"Police are aware that they have aligned themselves to the International Outlaws MC, which have had their roots in America since 1935," he said.

"Hawke's Bay police regularly speak with the Napier Outlaws MC and we understand that there are no plans for changes or expansion of members and will be monitoring the situation."

He added there hadn't been a growth of motorcycle gangs in Hawke's Bay but that such gangs had always been involved in criminal activity to varying degrees and police monitored them accordingly.

Originally formed in Illinois, US, in 1935, the gang have become recognisable around the world for their "skull and cross bones" back patch, with the bones depicted as pistons.

Dr Gilbert wrote that the symbol, known as "Charlie", was adopted by the club after a similar back patch was made famous by the Marlon Brando film The Wild One in 1954. He said the establishment of the AOA further highlighted the outlaw motorcycle scene's growth in New Zealand.

Plans for a supporter club in Auckland named Black and White 15, which derived from O, for outlaw, being the alphabet's 15th letter, were also under way.

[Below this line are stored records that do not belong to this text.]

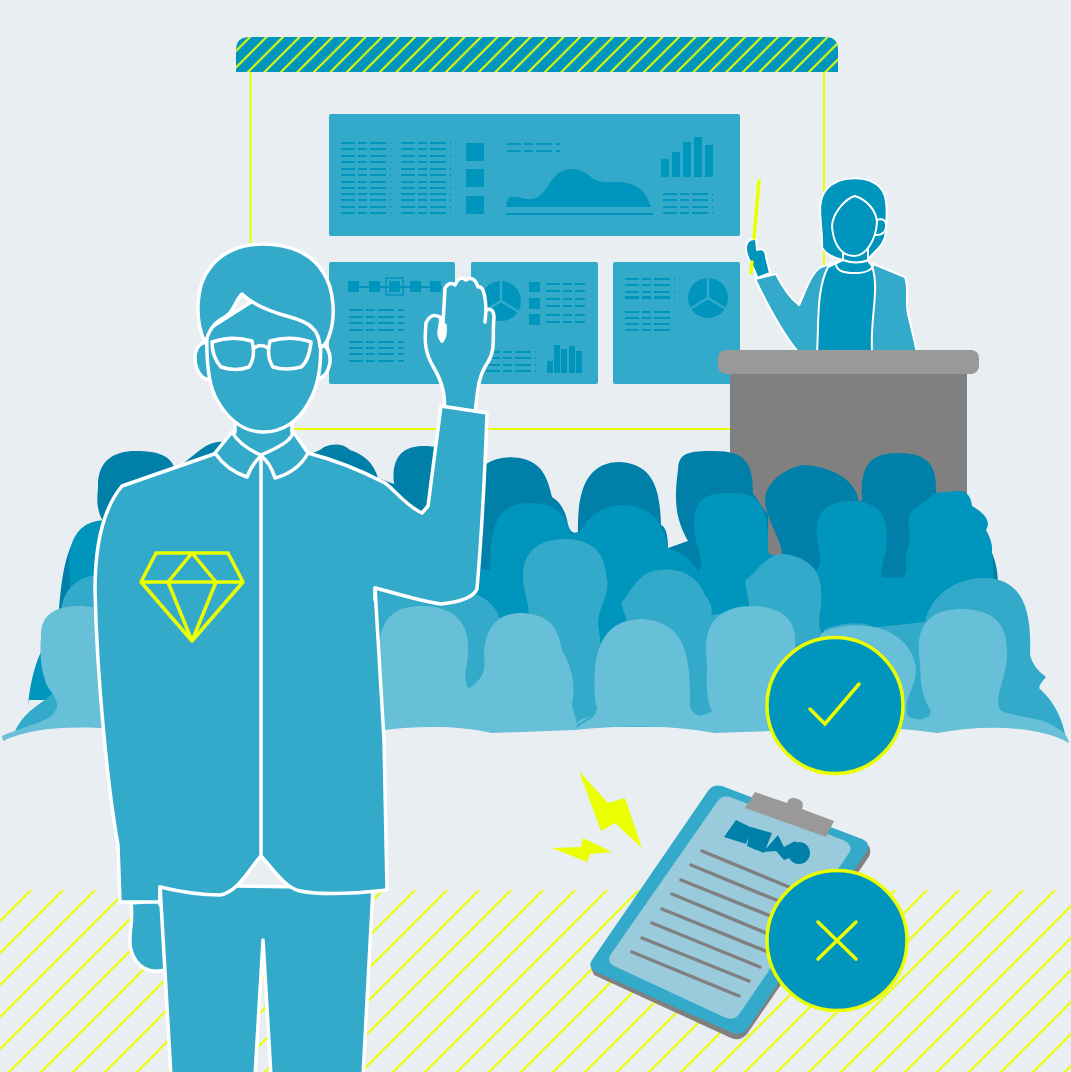
<!DOCTYPE html>
<html lang="en">
<head>
<meta charset="utf-8">
<title>Conference questions</title>
<style>
:root {
  --paper: #e8eef2;
  --deep: #0080a8;
  --teal: #0095bc;
  --mid: #33aac9;
  --light: #67bfd8;
  --pale: #99cbdc;
  --acid: #eaff00;
  --grey: #808080;
  --silver: #999;
}
html, body { margin: 0; height: 100%; overflow: hidden; background: var(--paper); }
svg { display: block; width: 1071px; height: 1072px; }
.deep { fill: var(--deep); }
.teal { fill: var(--teal); }
.mid { fill: var(--mid); }
.light { fill: var(--light); }
.acid { fill: var(--acid); }
.grey { fill: var(--grey); }
.silver { fill: var(--silver); }
.acid-line { fill: none; stroke: var(--acid); }
.copy-line { fill: none; stroke: var(--teal); stroke-width: 2; stroke-dasharray: 14 3 9 3 16 4; }
.asker { fill: var(--mid); stroke: #fff; stroke-width: 3.5; stroke-linejoin: round; stroke-linecap: round; }
.speaker { stroke: #fff; stroke-width: 2; stroke-linejoin: round; stroke-linecap: round; }
.badge { fill: var(--teal); stroke: var(--acid); stroke-width: 3.5; }
.open { fill: none; }
</style>
</head>
<body>
<svg viewBox="0 0 1071 1072" role="img" aria-label="A man in the foreground raises his hand while a speaker presents to an audience">
  <defs>
    <pattern id="floor-stripes" x="31" y="890" width="32" height="32" patternUnits="userSpaceOnUse">
      <path class="acid-line" stroke-width="2" d="M-4 4L4 -4M-4 36L36 -4M28 36L36 28"/>
    </pattern>
    <pattern id="bar-stripes" x="250" y="37" width="16.5" height="16.5" patternUnits="userSpaceOnUse">
      <path class="acid-line" stroke-width="2" d="M-4 4L4 -4M-4 20.5L20.5 -4M12.5 20.5L20.5 12.5"/>
    </pattern>
    <path id="paragraph" class="copy-line" d="M0 0H50M0 6H50M0 13H50M0 19H50"/>
    <path id="short-copy" class="copy-line" d="M0 0H39M0 7H39"/>
    <g id="pie">
      <circle class="teal" r="20"/>
      <path d="M0 -21V0L18 11M0 0L-18 11" fill="none" stroke="var(--mid)" stroke-width="2.5"/>
    </g>
  </defs>

  <rect width="1071" height="1072" fill="var(--paper)"/>
  <rect id="floor" y="890" width="1071" height="182" fill="url(#floor-stripes)"/>

  <g id="screen">
    <rect class="acid-line" x="250.500" y="60" width="573.500" height="369" stroke-width="2"/>
    <path class="teal" d="M236 72V50Q236 37 250 37H825Q838 37 838 50V72Z"/>
    <path fill="url(#bar-stripes)" d="M236 72V50Q236 37 250 37H825Q838 37 838 50V72Z"/>
    <g class="mid">
      <rect x="329" y="114" width="411" height="122" rx="2"/>
      <rect x="329" y="262" width="126" height="122" rx="2"/>
      <rect x="471" y="262" width="127" height="122" rx="2"/>
      <rect x="613" y="262" width="127" height="122" rx="2"/>
    </g>
    <g id="wide-slide">
      <use href="#paragraph" x="341" y="143"/>
      <use href="#paragraph" x="341" y="169"/>
      <use href="#paragraph" x="341" y="194"/>
      <use href="#paragraph" x="401" y="143"/>
      <use href="#paragraph" x="401" y="169"/>
      <use href="#paragraph" x="401" y="194"/>
      <path class="teal" d="M466 143h18v18h-18zM466 169h18v18h-18zM466 196h18v18h-18z"/>
      <path class="copy-line" d="M507 144H560M507 151H560"/>
      <path class="teal" d="M506 207C506 197 511 195 522 198C550 206 545 170 571 169C592 169 587 184 612 182C637 181 645 190 651 207Z"/>
      <path d="M506 214H653" stroke="var(--teal)" stroke-width="2"/>
      <path class="teal" d="M661 159h8v18h-8zM672 152h8v25h-8zM683 142h8v35h-8zM694 137h8v40h-8zM705 145h8v32h-8z"/>
      <use href="#paragraph" x="663" y="194"/>
    </g>
    <g id="timeline-slide">
      <path d="M350 287H442" stroke="var(--teal)" stroke-width="2"/>
      <path class="teal" d="M348 281h11v11h-11zM369 281h11v11h-11zM389 281h11v11h-11zM410 281h11v11h-11zM430 281h11v11h-11z"/>
      <rect x="386" y="278" width="17" height="17" fill="none" stroke="var(--teal)" stroke-width="1.500"/>
      <path class="copy-line" d="M349 310H404M349 317H404M349 323H404M349 330H404M349 342H404M349 348H404M349 354H404M349 361H404"/>
    </g>
    <g id="summary-slide">
      <use href="#pie" x="501" y="301"/>
      <path class="teal" d="M529 282h11v10h-11zM529 298h11v11h-11zM529 314h11v11h-11z"/>
      <use href="#short-copy" x="546" y="284"/>
      <use href="#short-copy" x="546" y="299"/>
      <use href="#short-copy" x="546" y="315"/>
      <use href="#paragraph" x="486" y="352"/>
      <path class="teal" d="M547 361h6v12h-6zM554 345h6v28h-6zM561 349h6v24h-6zM569 346h6v27h-6zM576 351h6v22h-6z"/>
    </g>
    <g id="share-slide">
      <use href="#paragraph" x="625" y="279"/>
      <path class="copy-line" d="M625 297H674M625 312H674M625 318H674M625 324H674M625 330H674"/>
      <use href="#pie" x="708" y="298"/>
    </g>
  </g>

  <g id="presenter">
    <path class="speaker teal" d="M822 247C823 225 815 203 826 190C838 175 870 174 882 190C889 200 886 220 886 232C884 248 874 250 868 260H843C832 258 824 252 822 247Z"/>
    <path class="speaker mid" d="M755 279L776 274C783 288 790 298 799 305C806 290 811 273 821 267L843 260C855 264 868 264 876 265L905 277C910 290 904 302 909 318L917 352H798C780 330 766 302 755 279Z"/>
    <path class="open speaker" d="M799 305L804 293"/>
    <path class="speaker teal" d="M817 352C819 325 816 290 828 267L843 260V247H868V261L872 266C880 290 870 315 872 352Z"/>
    <path class="open speaker" d="M836 265Q838 274 858 273Q873 272 874 263M843 260Q856 265 869 260"/>
    <path class="speaker teal" d="M876 220Q887 217 886 227Q885 236 874 235Z"/>
    <path class="speaker teal" d="M832 226C833 211 847 198 855 196C867 200 876 210 877 222C876 240 866 256 854 256C840 256 833 242 832 226Z"/>
    <path class="speaker teal" d="M757 278C755 266 745 259 746 247Q747 238 756 239L757 250Q766 247 766 257L770 273Z"/>
    <path class="acid-line" stroke-width="3.500" stroke-linecap="round" d="M759 181L754 238M752 262L751 273"/>
  </g>

  <g id="podium">
    <rect class="grey" x="730" y="365" width="237" height="195"/>
    <rect class="silver" x="718" y="350" width="261" height="24" rx="8"/>
  </g>

  <g id="audience">
    <path class="deep" d="M57 640C60 585 64 548 80 533L104 523C96 510 97 500 98 488C97 462 112 451 136 451C158 451 172 456 175 470L200 450Q215 438 235 443L300 456Q318 453 324 447Q340 441 350 450Q372 457 378 478L394 484C391 458 402 446 424 446Q436 445 445 452L486 464Q500 455 520 458C543 462 548 480 552 497Q565 505 568 525Q571 535 578 532C577 490 587 462 620 462C654 464 660 490 661 525Q668 528 668 548L688 541C675 518 674 500 678 470C678 452 690 451 714 451C745 451 753 462 753 493L768 515V556H782C783 540 765 520 765 499C766 480 790 466 804 465C835 467 857 482 859 502L862 500C860 468 868 453 898 453C928 453 937 465 936 492L985 540Q999 560 998 590V690H57Z"/>
    <path class="teal" d="M28 705C33 660 45 636 65 625C78 605 66 580 70 550Q76 521 105 520L490 570L491 545C495 510 510 503 531 503C560 503 567 519 571 534L579 533C590 515 602 505 624 505C654 507 664 525 668 548Q690 555 698 572C707 565 694 545 694 523C694 500 705 492 731 493C760 492 769 507 768 552Q770 556 780 555L817 570C825 560 815 540 817 528C817 510 830 501 852 501C880 502 888 517 887 540C886 560 879 570 882 577L902 578C911 572 902 560 908 548C914 530 902 520 914 509C930 500 933 490 950 492C965 488 971 495 972 506C986 514 991 522 986 530Q993 542 992 552L994 585L1000 620V700H28Z"/>
    <path class="mid" d="M15 731C26 708 45 703 56 690C66 660 57 635 61 610Q65 580 95 575L380 590L420 593Q450 588 470 592Q495 600 500 620L528 618C531 605 522 590 523 573C525 548 542 539 567 539C596 540 605 557 606 575C612 595 598 605 598 624L602 655L626 630C631 620 620 610 622 602C632 590 640 570 660 570C685 567 699 580 705 595Q714 606 711 615L750 610L745 580C755 575 765 554 783 554C806 556 822 570 821 592C823 610 815 625 822 633L925 622C931 595 955 578 985 578C1022 579 1032 608 1030 655Q1033 668 1046 677Q1036 688 1041 690C1055 703 1062 718 1066 738Q1030 724 980 727H300Q60 720 15 731Z"/>
    <path class="light" d="M2 736C22 727 52 721 55 711C63 701 46 689 45 680C40 665 40 648 41 637C40 615 55 605 82 606L380 640C383 615 398 606 423 606C460 607 470 628 468 655C467 670 462 680 469 689C478 680 487 677 484 655C485 630 495 613 521 613C548 614 558 626 562 650C576 675 574 690 572 705L577 724C582 715 598 720 596 706C590 655 600 620 641 619C682 621 691 650 690 702Q689 712 699 716L712 712C703 690 709 670 706 655C704 620 722 606 753 606C785 607 797 622 795 645L792 670L825 630C855 618 910 625 916 668C916 690 904 695 907 715C912 721 930 722 931 711C918 690 922 675 919 655C916 620 935 609 963 609C995 610 1008 625 1007 655C1006 680 996 690 999 708C1002 716 1040 717 1050 724Q1068 733 1069 743C1040 726 985 724 938 733C890 726 840 725 800 730L715 733C670 725 620 725 575 730L491 733C460 725 415 726 384 730L245 733C190 725 150 727 100 728C60 726 25 730 3 741Z"/>
    <path d="M577 727C582 719 596 721 596 706M825 630Q845 622 868 625M1030 655" fill="none" stroke="var(--mid)" stroke-width="2"/>
  </g>

  <g id="asker">
    <path class="asker" d="M131 903C134 925 127 935 131 950C136 968 150 974 166 970L168 900Z"/>
    <path class="asker" d="M160 885L171 1076H255L263 940L271 1076H363L373 888Z"/>
    <path class="asker" d="M444 410C446 395 441 380 434 368C423 350 425 337 426 323Q431 312 440 317C443 324 435 333 442 341L445 288Q449 281 455 285Q459 275 466 280Q474 275 478 287Q485 285 486 310Q494 307 494 318C492 335 496 350 488 362C477 378 478 392 475 412Z"/>
    <path class="open asker" d="M442 341Q446 337 445 325M486 310L485 322"/>
    <path class="asker" d="M235 420V432L217 453L261 480L308 453L292 432V420Z"/>
    <path class="asker" d="M217 453L122 486C102 510 95 550 95 590C97 680 108 790 118 845L120 902H160V887C185 893 205 895 220 895C238 892 250 868 261 856C272 868 285 888 300 891C325 896 360 893 387 890L384 740L375 588C395 593 420 601 441 604C460 602 473 598 477 589C482 530 485 470 487 413L441 406L428 506L422 513C405 505 395 490 385 483C360 470 335 460 308 453L261 456Z"/>
    <path class="open asker" d="M261 456V856M375 588V600M160 887V905"/>
    <path class="asker" d="M232 432L215 453C223 465 235 473 247 477Q252 464 261 456Q270 462 275 478C290 474 301 466 308 453L292 430Q297 440 261 455Q240 446 232 432Z"/>
    <path class="asker" d="M207 342C194 343 192 360 199 373Q205 382 214 379L315 378Q327 380 330 362Q331 347 320 343Z"/>
    <path class="asker" d="M207 330C206 360 208 385 217 400C230 423 247 432 263 432C282 432 298 422 309 402C319 385 322 360 320 335L270 290Z"/>
    <path class="asker" d="M205 343C194 318 196 285 210 268C222 251 243 244 263 244C290 244 312 254 323 272C335 290 335 318 330 333Q326 347 320 347C319 328 308 322 290 317C268 311 252 304 242 294C234 302 235 311 225 317C213 323 209 331 205 343Z"/>
    <path class="open asker" d="M212 342Q232 335 252 341Q256 357 249 367Q236 372 221 367Q212 357 212 342ZM270 341Q291 335 311 342Q309 361 301 367Q286 371 273 367Q266 357 270 341ZM254 348Q261 343 268 348"/>
    <path id="gem" class="acid-line" stroke-width="3.500" stroke-linejoin="round" d="M156 553H228L243 582L192 641L141 582ZM141 582H243M192 553L168 582L192 641L216 582Z"/>
  </g>

  <g id="sparks" class="acid">
    <path d="M579 771L608 803L625 798L642 848L615 823L601 831Z"/>
    <path d="M552 848L581 847L583 838L612 852L590 854L587 862Z"/>
  </g>

  <g id="clipboard">
    <path class="grey" d="M591 968L594 975L731 1038Q740 1042 747 1034L868 858Q872 853 869 846L720 800Z"/>
    <path class="mid" d="M708 791Q713 784 722 786L862 839Q871 843 867 851L748 1028Q742 1036 733 1033L596 972Q587 967 592 960Z"/>
    <path fill="var(--pale)" d="M717 802Q722 795 730 797L843 840Q854 845 849 853L740 1013Q735 1021 726 1018L614 966Q606 962 611 954Z"/>
    <path class="silver" d="M755 792L787 803Q789 796 798 799Q805 802 802 809L834 821L826 837L745 808Z"/>
    <g id="sheet-heading" class="deep">
      <path d="M736 820L752 828L746 844L724 837Z"/>
      <circle cx="758" cy="840" r="10"/>
      <path d="M751 827L772 833L764 853L747 846ZM763 852L778 835L784 847L795 841L803 853L784 860L776 851Z"/>
      <circle cx="799" cy="853" r="11"/>
    </g>
    <path id="sheet-lines" d="M702 851L806 894M691 865L798 909M681 880L788 923M672 894L778 938M662 909L768 952M652 923L760 967M642 938L749 981M632 952L739 996" fill="none" stroke="var(--grey)" stroke-width="3.500" stroke-linecap="round"/>
  </g>

  <g id="approved">
    <circle class="badge" cx="835" cy="705.500" r="68"/>
    <path class="acid-line" stroke-width="3.500" stroke-linecap="round" d="M810 709L825 724L859 684"/>
  </g>
  <g id="declined">
    <circle class="badge" cx="837" cy="940.500" r="70"/>
    <path class="acid-line" stroke-width="3.500" stroke-linecap="round" d="M818 922L856 959M856 922L818 959"/>
  </g>
</svg>
</body>
</html>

"The beginning of this upsurge was signalled by the arrival of Australia's biggest outlaw club, the Rebels, in 2010 and since then several new groups have formed," Dr Gilbert said.